A Bill to Extend the Use of Tents for Outdoor Dining Until 2024 Also Cleared the Assembly Commerce Committee
(TRENTON) – Helping small businesses in New Jersey offset future scheduled increases in unemployment insurance contributions, Assembly members Roy Freiman, Louis Greenwald, Annette Chaparro, and Chris Tully sponsor legislation to provide corporate business tax and gross income tax credits to small employers. The bill was advanced by the Assembly Commerce and Economic Development Committee on Thursday.
“This legislation will help over 70 percent of New Jersey businesses pay for scheduled unemployment insurance tax increases,” said Assemblyman Freiman (D-Somerset, Mercer, Middlesex, Hunterdon). “With tax credits, we can offset the impact of any increases in unemployment insurance tax small businesses will see in the next few years.”
“We’re putting money back into the pockets of small business owners allowing them to grow their operations and invest in their employees,” said Majority Leader Greenwald (D-Camden, Burlington). “Small businesses are the backbone of the economy. Their success is our success. This legislation will help relieve a potential burden that can hurt many small employers.”
Under the bill (A-3683), the corporate business tax and gross income tax credits would be available for taxable years beginning in 2023 and 2024 and based on potential increases an employer sees in unemployment insurance (UI) contributions in Fiscal Years 2023 and 2024. The tax credit would be available to small businesses that have not used other grants and subsidies to offset the increase in contributions. The measure was amended to strengthen transparency, including requiring the Department of Labor to provide a minimum of 30-days notice to employers when the UI rate will change.

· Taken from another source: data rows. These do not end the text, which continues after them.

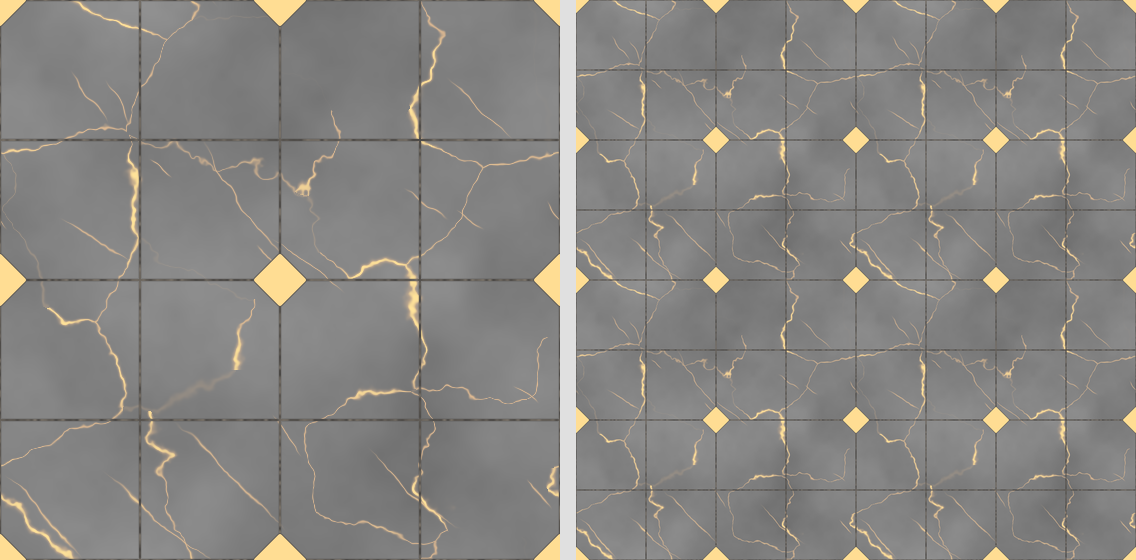
Left: one tile. Right: repeated 2 by 2.
A Shadertoy shader for this texture:

```glsl
// Grey marble floor of 4 x 4 slabs with golden veins, dark grout and gold diamond insets.
// Veins are warped cellular borders plus scattered slanting cracks; every noise
// wraps over the unit canvas, so the texture tiles without a seam.

const float SLABS = 4.0;
const float INSETS = 2.0;
const float VEIN_CELLS = 4.0;
const int CRACKS = 18;

const vec3 STONE = vec3(0.50);
const vec3 BRONZE = vec3(0.88, 0.73, 0.57);
const vec3 GLOW_GOLD = vec3(1.0, 0.89, 0.60);
const vec3 INSET_GOLD = vec3(1.0, 0.865, 0.575);
const vec3 GROUT_DARK = vec3(0.29, 0.28, 0.27);
const vec3 GROUT_WORN = vec3(0.50, 0.47, 0.43);

vec2 hash2(vec2 cell, float seed) {
    uvec3 h = uvec3(vec3(cell, seed) + 0.5);
    h = h * 1664525u + 1013904223u;
    for (int i = 0; i < 2; i++) {
        h.x += h.y * h.z;
        h.y += h.z * h.x;
        h.z += h.x * h.y;
        h ^= h >> 16u;
    }
    return vec2(h.xy & 65535u) / 65535.0;
}

// Value noise with a whole number of cells across the canvas
vec2 noise2(vec2 uv, float period, float seed) {
    vec2 p = uv * period, cell = floor(p), f = p - cell;
    f = f * f * (3.0 - 2.0 * f);
    vec2 a = mod(cell, period), b = mod(cell + 1.0, period);
    return mix(mix(hash2(a, seed), hash2(vec2(b.x, a.y), seed), f.x),
               mix(hash2(vec2(a.x, b.y), seed), hash2(b, seed), f.x), f.y);
}

vec2 fbm2(vec2 uv, float period, int octaves, float seed) {
    vec2 sum = vec2(0.0);
    float amp = 1.0;
    for (int i = 0; i < octaves; i++) {
        sum += amp * (noise2(uv, period, seed + float(i)) - 0.5);
        amp *= 0.52;
        period *= 2.0;
    }
    return sum;
}

vec2 cellPoint(vec2 cell, float period, float seed) {
    return cell + 0.1 + 0.8 * hash2(mod(cell, period), seed);
}

// x: distance to the nearest cell border, y: random strength of that border
vec2 cellBorder(vec2 uv, float period, float seed) {
    vec2 p = uv * period, home = floor(p), nearCell = home, nearest = vec2(8.0);
    for (int k = 0; k < 9; k++) {
        vec2 cell = home + vec2(k % 3 - 1, k / 3 - 1);
        vec2 r = cellPoint(cell, period, seed) - p;
        if (dot(r, r) < dot(nearest, nearest)) { nearest = r; nearCell = cell; }
    }
    vec2 border = vec2(8.0, 0.0);
    for (int k = 0; k < 25; k++) {
        if (k == 12) continue;
        vec2 cell = nearCell + vec2(k % 5 - 2, k / 5 - 2);
        vec2 r = cellPoint(cell, period, seed) - p;
        float d = dot(0.5 * (nearest + r), normalize(r - nearest));
        vec2 pairId = mod(cell, period) + mod(nearCell, period);
        if (d < border.x) border = vec2(d, hash2(pairId, seed + 1.0).x);
    }
    return vec2(border.x / period, border.y);
}

// Soft bronze line whose thick stretches get a bright core
vec3 paintVein(vec3 base, float d, float width, float strength, float px) {
    float w = max(width, 0.7 * px);
    float body = exp(-d * d / (w * w)) * strength;
    float core = smoothstep(0.45, 0.95, body) * smoothstep(0.0014, 0.0042, width);
    return mix(mix(base, BRONZE, body), GLOW_GOLD, core);
}

// Tapered slanting cracks, scattered with wrap-around
vec3 paintCracks(vec3 color, vec2 uv, float thickness, float px) {
    for (int i = 0; i < CRACKS; i++) {
        vec2 place = hash2(vec2(i, 3), 50.0), shape = hash2(vec2(i, 7), 51.0);
        float angle = -mix(0.48, 1.05, shape.x);
        float halfLength = mix(0.03, 0.15, shape.y * shape.y);
        vec2 dir = vec2(cos(angle), sin(angle));
        vec2 r = fract(uv - place + 0.5) - 0.5;
        float along = abs(dot(r, dir)) / halfLength;
        float d = abs(dot(r, vec2(-dir.y, dir.x)));
        float taper = 1.0 - smoothstep(0.4, 1.0, along);
        color = paintVein(color, d, mix(0.0007, 0.0030, thickness) * (0.4 + 0.6 * taper), 0.85 * taper, px);
    }
    return color;
}

float roundBox(vec2 p, float halfSide, float radius) {
    vec2 q = abs(p) - halfSide + radius;
    return length(max(q, 0.0)) + min(max(q.x, q.y), 0.0) - radius;
}

void mainImage(out vec4 fragColor, in vec2 fragCoord) {
    vec2 uv = fragCoord / iResolution.xy;
    float px = 1.0 / min(iResolution.x, iResolution.y);

    // Cloudy stone, slightly different in each slab
    float slabTone = hash2(mod(floor(uv * SLABS), SLABS), 5.0).x - 0.5;
    vec3 color = STONE + 0.10 * fbm2(uv + 0.03 * slabTone, 4.0, 5, 10.0).x + 0.015 * slabTone;

    // Veins and cracks
    vec2 warp = 0.06 * fbm2(uv, 8.0, 5, 20.0);
    float thickness = smoothstep(0.4, 0.95, noise2(uv, 9.0, 30.0).x);
    vec2 border = cellBorder(uv + warp, VEIN_CELLS, 40.0);
    float strength = smoothstep(0.12, 0.35, border.y) * mix(0.7, 1.0, noise2(uv, 96.0, 31.0).x);
    color = paintCracks(color, uv + 0.35 * warp, thickness, px);
    color = paintVein(color, border.x, mix(0.0014, 0.0060, thickness), strength, px);

    // Worn grout with darker rims
    vec2 toLine = abs(fract(uv * SLABS + 0.5) - 0.5) / SLABS;
    float lineDist = min(toLine.x, toLine.y);
    float wear = noise2(uv, 160.0, 60.0).x * (1.0 - smoothstep(0.0006, 0.0020, lineDist));
    vec3 grout = mix(GROUT_DARK, GROUT_WORN, wear);
    color = mix(color, grout, 1.0 - smoothstep(0.0023 - 0.5 * px, 0.0023 + 0.5 * px, lineDist));

    // Gold diamonds with a thin dark rim
    vec2 c = (fract(uv * INSETS + 0.5) - 0.5) / INSETS;
    float inset = roundBox(vec2(c.x + c.y, c.x - c.y) * 0.7071, 0.0355, 0.006);
    color = mix(color, GROUT_DARK + 0.05, 1.0 - smoothstep(-0.5 * px, 0.5 * px, inset));
    color = mix(color, INSET_GOLD, 1.0 - smoothstep(-0.5 * px, 0.5 * px, inset + 0.0016));

    fragColor = vec4(color, 1.0);
}
```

“Small businesses are rebuilding after having to navigate the last two years of the pandemic,” said Assemblywoman Chaparro (D-Hudson). “This legislation is a way to help small businesses keep down the costs associated with rising unemployment tax increases and place that money back into their business.”
“Our small businesses need our support now,” said Assemblyman Tully (D-Bergen, Passaic). “Helping them to stave off tax increases in the coming years will be critical to economic recovery post-pandemic.”

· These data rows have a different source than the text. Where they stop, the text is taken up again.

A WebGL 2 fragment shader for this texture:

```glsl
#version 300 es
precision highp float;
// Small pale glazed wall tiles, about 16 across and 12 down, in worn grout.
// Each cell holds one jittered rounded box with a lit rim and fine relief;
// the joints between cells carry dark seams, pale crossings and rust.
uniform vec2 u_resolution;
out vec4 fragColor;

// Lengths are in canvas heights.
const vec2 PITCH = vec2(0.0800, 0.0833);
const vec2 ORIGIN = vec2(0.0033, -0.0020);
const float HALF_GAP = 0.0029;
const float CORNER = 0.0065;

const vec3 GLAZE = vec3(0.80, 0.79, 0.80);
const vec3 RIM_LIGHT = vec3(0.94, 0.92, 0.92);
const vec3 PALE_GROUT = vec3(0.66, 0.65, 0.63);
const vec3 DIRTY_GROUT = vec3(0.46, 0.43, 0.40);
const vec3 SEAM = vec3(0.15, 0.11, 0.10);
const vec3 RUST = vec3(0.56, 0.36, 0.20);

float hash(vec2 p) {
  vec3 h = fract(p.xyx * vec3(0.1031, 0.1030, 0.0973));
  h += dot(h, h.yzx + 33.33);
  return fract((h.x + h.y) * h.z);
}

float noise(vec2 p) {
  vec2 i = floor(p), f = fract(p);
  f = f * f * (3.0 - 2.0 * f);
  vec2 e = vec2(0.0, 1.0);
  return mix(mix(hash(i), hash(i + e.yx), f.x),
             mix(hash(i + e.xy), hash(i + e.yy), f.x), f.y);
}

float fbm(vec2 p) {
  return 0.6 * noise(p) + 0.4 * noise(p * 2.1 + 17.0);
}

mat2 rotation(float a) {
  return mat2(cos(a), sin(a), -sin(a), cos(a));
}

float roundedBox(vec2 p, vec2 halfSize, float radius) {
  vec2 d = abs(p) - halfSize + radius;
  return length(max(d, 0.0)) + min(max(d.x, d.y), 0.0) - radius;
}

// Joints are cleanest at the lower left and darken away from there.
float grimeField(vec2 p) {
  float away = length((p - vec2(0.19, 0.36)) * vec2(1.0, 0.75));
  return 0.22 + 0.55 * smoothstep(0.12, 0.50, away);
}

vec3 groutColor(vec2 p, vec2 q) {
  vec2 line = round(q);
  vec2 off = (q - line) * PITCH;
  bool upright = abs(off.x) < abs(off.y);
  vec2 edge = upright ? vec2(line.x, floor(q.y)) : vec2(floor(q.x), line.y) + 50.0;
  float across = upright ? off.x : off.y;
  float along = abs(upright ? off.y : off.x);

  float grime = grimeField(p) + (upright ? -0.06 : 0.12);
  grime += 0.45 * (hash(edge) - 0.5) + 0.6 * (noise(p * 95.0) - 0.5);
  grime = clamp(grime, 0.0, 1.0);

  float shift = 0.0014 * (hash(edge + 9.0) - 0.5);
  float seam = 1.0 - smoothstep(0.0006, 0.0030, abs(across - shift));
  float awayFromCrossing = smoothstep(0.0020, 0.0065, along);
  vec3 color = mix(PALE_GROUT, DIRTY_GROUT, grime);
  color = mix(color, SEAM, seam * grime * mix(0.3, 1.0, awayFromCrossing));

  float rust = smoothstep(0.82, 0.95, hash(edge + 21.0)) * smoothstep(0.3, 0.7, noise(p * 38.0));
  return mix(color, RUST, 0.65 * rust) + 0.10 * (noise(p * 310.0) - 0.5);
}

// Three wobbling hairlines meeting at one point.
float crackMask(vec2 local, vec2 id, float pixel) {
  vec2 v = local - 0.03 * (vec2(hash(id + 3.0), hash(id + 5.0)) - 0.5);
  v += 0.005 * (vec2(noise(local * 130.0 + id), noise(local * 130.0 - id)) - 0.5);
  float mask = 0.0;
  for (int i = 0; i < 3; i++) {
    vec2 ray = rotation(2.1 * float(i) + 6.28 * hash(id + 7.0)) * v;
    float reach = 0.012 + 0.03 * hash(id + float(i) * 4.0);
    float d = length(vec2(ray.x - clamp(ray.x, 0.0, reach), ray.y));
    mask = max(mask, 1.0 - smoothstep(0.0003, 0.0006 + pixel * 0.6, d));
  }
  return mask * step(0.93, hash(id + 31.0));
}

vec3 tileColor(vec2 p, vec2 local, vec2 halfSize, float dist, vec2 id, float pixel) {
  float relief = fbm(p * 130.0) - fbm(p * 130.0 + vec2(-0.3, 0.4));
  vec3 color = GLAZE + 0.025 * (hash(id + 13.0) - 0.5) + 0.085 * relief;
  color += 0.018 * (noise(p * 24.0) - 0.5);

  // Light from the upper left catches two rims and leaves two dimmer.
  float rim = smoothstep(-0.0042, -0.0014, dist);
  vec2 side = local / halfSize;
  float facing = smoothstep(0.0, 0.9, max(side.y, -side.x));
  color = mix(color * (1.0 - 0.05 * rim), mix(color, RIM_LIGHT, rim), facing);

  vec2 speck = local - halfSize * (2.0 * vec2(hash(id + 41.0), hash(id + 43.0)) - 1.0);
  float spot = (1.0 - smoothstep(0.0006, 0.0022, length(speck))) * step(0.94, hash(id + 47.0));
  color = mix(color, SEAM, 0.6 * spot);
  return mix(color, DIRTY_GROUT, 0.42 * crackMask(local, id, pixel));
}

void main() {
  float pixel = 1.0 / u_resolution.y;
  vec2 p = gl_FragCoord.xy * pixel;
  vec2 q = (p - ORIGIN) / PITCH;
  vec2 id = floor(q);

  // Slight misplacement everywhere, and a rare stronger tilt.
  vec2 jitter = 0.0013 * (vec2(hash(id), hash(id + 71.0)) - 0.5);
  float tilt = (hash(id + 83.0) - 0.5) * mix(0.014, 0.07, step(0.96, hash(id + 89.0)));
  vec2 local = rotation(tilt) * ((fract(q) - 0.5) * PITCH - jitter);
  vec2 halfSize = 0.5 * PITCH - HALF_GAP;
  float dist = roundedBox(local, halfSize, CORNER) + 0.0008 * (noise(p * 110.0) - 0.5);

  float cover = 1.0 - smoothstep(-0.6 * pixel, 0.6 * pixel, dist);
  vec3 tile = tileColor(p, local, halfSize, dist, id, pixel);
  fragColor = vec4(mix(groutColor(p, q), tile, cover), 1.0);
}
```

A second small business relief bill (A-3708), sponsored by Assembly members Roy Freiman, Gabriela Mosquera (D-Camden, Gloucester), and Chris Tully, provides an extension on the use of tents and other fixtures until November 30, 2024.
The current law authorizing such uses, enacted as a way to alleviate the financial burden on the restaurant industry and business community, expires on November 30, 2022.
The sponsors issued the following statement on the bill:
“Even with indoor dining back, residents still enjoy dining al fresco. Our businesses are on the road to recovery. Every resource must be available to them while they get back on track. It worked well during the peak of the pandemic and now, many have found this to be an expanded opportunity for restauranteurs and certain businesses. It’s good for small business.”